Top of Data under study
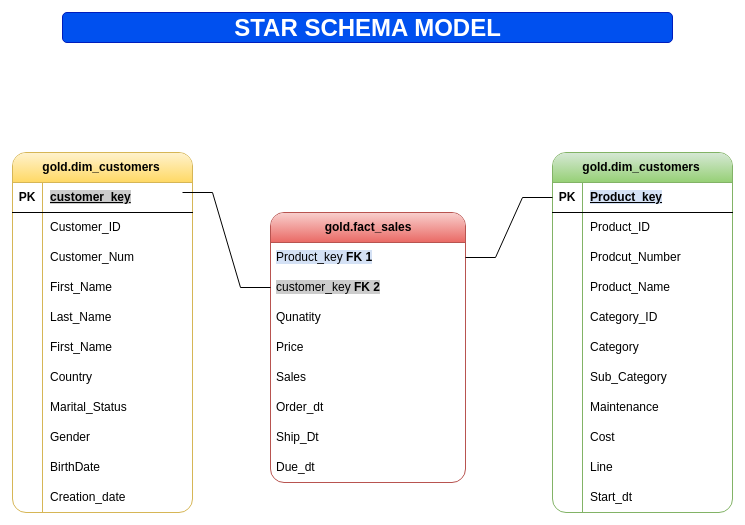
<!DOCTYPE html>
<html lang="en">
<head>
<meta charset="utf-8">
<title>Star Schema Model</title>
<style>
:root {
  --ink: #000;
  --paper: #fff;
  --banner: #0050ef;
  --banner-edge: #001dbc;
  --mark-grey: #ccc;
  --mark-blue: #d4e1f5;
}
* { box-sizing: border-box; margin: 0; padding: 0; }
html, body { width: 745px; height: 525px; overflow: hidden; background: var(--paper); }
body { position: relative; color: var(--ink); font: 12px/14px "Liberation Sans", Arial, sans-serif; }

.banner {
  position: absolute; left: 62px; top: 12px; width: 611px; height: 31px;
  border: 1px solid var(--banner-edge); border-radius: 5px;
  background: var(--banner); color: var(--paper);
  font-size: 24px; line-height: 29px; font-weight: bold; text-align: center;
}

.entity {
  position: absolute; display: flex; flex-direction: column;
  border: 1px solid var(--edge); border-radius: 14px;
}
.customers { --light: #fff2cc; --deep: #ffd966; --edge: #d6b656; left: 12px; top: 152px; width: 181px; height: 361px; }
.sales { --light: #f8cecc; --deep: #ea6b66; --edge: #b85450; left: 270px; top: 212px; width: 196px; height: 271px; }
.products { --light: #d5e8d4; --deep: #97d077; --edge: #82b366; left: 552px; top: 152px; width: 181px; height: 361px; }

.entity h2 {
  flex: none; height: 30px; padding-right: 3px;
  border-bottom: 1px solid var(--edge); border-radius: 13px 13px 0 0;
  background: linear-gradient(var(--light), var(--deep));
  font-size: 12px; line-height: 28px; text-align: center;
}
.sales h2 { padding-right: 0; }
.fields { flex: 1; list-style: none; }
.fields li { display: flex; align-items: center; height: 30px; padding: 0 0 2px 5px; white-space: pre; }
.fields li:last-child { height: 29px; padding-bottom: 1px; }
.keyed .fields { background: linear-gradient(var(--edge), var(--edge)) 29px 0 / 1px 100% no-repeat; }
.keyed .fields li { padding-left: 37px; }
.keyed .fields .primary { position: relative; padding-left: 0; font-weight: bold; }
.primary::after {
  content: ""; position: absolute; left: -1px; right: -1px; bottom: 0;
  height: 1px; background: var(--ink);
}
.primary b { width: 37px; padding-right: 9px; text-align: center; }
.primary mark { text-decoration: underline; }
mark { color: inherit; }
.customer-key { background: var(--mark-grey); }
.product-key { background: var(--mark-blue); }

.relations { position: absolute; left: 0; top: 0; fill: none; stroke: var(--ink); stroke-width: 1; }
</style>
</head>
<body>
<h1 class="banner">STAR SCHEMA MODEL</h1>

<section class="entity keyed customers">
  <h2>gold.dim_customers</h2>
  <ul class="fields">
    <li class="primary"><b>PK</b><mark class="customer-key">customer_key</mark></li>
    <li>Customer_ID</li>
    <li>Customer_Num</li>
    <li>First_Name</li>
    <li>Last_Name</li>
    <li>First_Name</li>
    <li>Country</li>
    <li>Marital_Status</li>
    <li>Gender</li>
    <li>BirthDate</li>
    <li>Creation_date</li>
  </ul>
</section>

<section class="entity sales">
  <h2>gold.fact_sales</h2>
  <ul class="fields">
    <li><mark class="product-key">Product_key <b>FK 1</b></mark></li>
    <li><mark class="customer-key">customer_key <b>FK 2</b></mark></li>
    <li>Qunatity</li>
    <li>Price</li>
    <li>Sales</li>
    <li>Order_dt</li>
    <li>Ship_Dt</li>
    <li>Due_dt</li>
  </ul>
</section>

<section class="entity keyed products">
  <h2>gold.dim_customers</h2>
  <ul class="fields">
    <li class="primary"><b>PK</b><mark class="product-key">Product_key</mark></li>
    <li>Product_ID</li>
    <li>Prodcut_Number</li>
    <li>Product_Name</li>
    <li>Category_ID</li>
    <li>Category</li>
    <li>Sub_Category</li>
    <li>Maintenance</li>
    <li>Cost</li>
    <li>Line</li>
    <li>Start_dt</li>
  </ul>
</section>

<svg class="relations" width="745" height="525" viewBox="0 0 745 525" aria-hidden="true">
  <polyline points="182.5,192.5 212.5,192.5 240.5,287.5 270.5,287.5"/>
  <polyline points="465.5,257.5 495.5,257.5 522.5,197.5 552.5,197.5"/>
</svg>
</body>
</html>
Bottom of Data under study
- [Work instructions]
Would you set down the listing exactly, omitting pictures?

- [Output]
<!DOCTYPE html>
<html lang="en">
<head>
<meta charset="utf-8">
<title>Star Schema Model</title>
<style>
:root {
  --ink: #000;
  --paper: #fff;
  --banner: #0050ef;
  --banner-edge: #001dbc;
  --mark-grey: #ccc;
  --mark-blue: #d4e1f5;
}
* { box-sizing: border-box; margin: 0; padding: 0; }
html, body { width: 745px; height: 525px; overflow: hidden; background: var(--paper); }
body { position: relative; color: var(--ink); font: 12px/14px "Liberation Sans", Arial, sans-serif; }

.banner {
  position: absolute; left: 62px; top: 12px; width: 611px; height: 31px;
  border: 1px solid var(--banner-edge); border-radius: 5px;
  background: var(--banner); color: var(--paper);
  font-size: 24px; line-height: 29px; font-weight: bold; text-align: center;
}

.entity {
  position: absolute; display: flex; flex-direction: column;
  border: 1px solid var(--edge); border-radius: 14px;
}
.customers { --light: #fff2cc; --deep: #ffd966; --edge: #d6b656; left: 12px; top: 152px; width: 181px; height: 361px; }
.sales { --light: #f8cecc; --deep: #ea6b66; --edge: #b85450; left: 270px; top: 212px; width: 196px; height: 271px; }
.products { --light: #d5e8d4; --deep: #97d077; --edge: #82b366; left: 552px; top: 152px; width: 181px; height: 361px; }

.entity h2 {
  flex: none; height: 30px; padding-right: 3px;
  border-bottom: 1px solid var(--edge); border-radius: 13px 13px 0 0;
  background: linear-gradient(var(--light), var(--deep));
  font-size: 12px; line-height: 28px; text-align: center;
}
.sales h2 { padding-right: 0; }
.fields { flex: 1; list-style: none; }
.fields li { display: flex; align-items: center; height: 30px; padding: 0 0 2px 5px; white-space: pre; }
.fields li:last-child { height: 29px; padding-bottom: 1px; }
.keyed .fields { background: linear-gradient(var(--edge), var(--edge)) 29px 0 / 1px 100% no-repeat; }
.keyed .fields li { padding-left: 37px; }
.keyed .fields .primary { position: relative; padding-left: 0; font-weight: bold; }
.primary::after {
  content: ""; position: absolute; left: -1px; right: -1px; bottom: 0;
  height: 1px; background: var(--ink);
}
.primary b { width: 37px; padding-right: 9px; text-align: center; }
.primary mark { text-decoration: underline; }
mark { color: inherit; }
.customer-key { background: var(--mark-grey); }
.product-key { background: var(--mark-blue); }

.relations { position: absolute; left: 0; top: 0; fill: none; stroke: var(--ink); stroke-width: 1; }
</style>
</head>
<body>
<h1 class="banner">STAR SCHEMA MODEL</h1>

<section class="entity keyed customers">
  <h2>gold.dim_customers</h2>
  <ul class="fields">
    <li class="primary"><b>PK</b><mark class="customer-key">customer_key</mark></li>
    <li>Customer_ID</li>
    <li>Customer_Num</li>
    <li>First_Name</li>
    <li>Last_Name</li>
    <li>First_Name</li>
    <li>Country</li>
    <li>Marital_Status</li>
    <li>Gender</li>
    <li>BirthDate</li>
    <li>Creation_date</li>
  </ul>
</section>

<section class="entity sales">
  <h2>gold.fact_sales</h2>
  <ul class="fields">
    <li><mark class="product-key">Product_key <b>FK 1</b></mark></li>
    <li><mark class="customer-key">customer_key <b>FK 2</b></mark></li>
    <li>Qunatity</li>
    <li>Price</li>
    <li>Sales</li>
    <li>Order_dt</li>
    <li>Ship_Dt</li>
    <li>Due_dt</li>
  </ul>
</section>

<section class="entity keyed products">
  <h2>gold.dim_customers</h2>
  <ul class="fields">
    <li class="primary"><b>PK</b><mark class="product-key">Product_key</mark></li>
    <li>Product_ID</li>
    <li>Prodcut_Number</li>
    <li>Product_Name</li>
    <li>Category_ID</li>
    <li>Category</li>
    <li>Sub_Category</li>
    <li>Maintenance</li>
    <li>Cost</li>
    <li>Line</li>
    <li>Start_dt</li>
  </ul>
</section>

<svg class="relations" width="745" height="525" viewBox="0 0 745 525" aria-hidden="true">
  <polyline points="182.5,192.5 212.5,192.5 240.5,287.5 270.5,287.5"/>
  <polyline points="465.5,257.5 495.5,257.5 522.5,197.5 552.5,197.5"/>
</svg>
</body>
</html>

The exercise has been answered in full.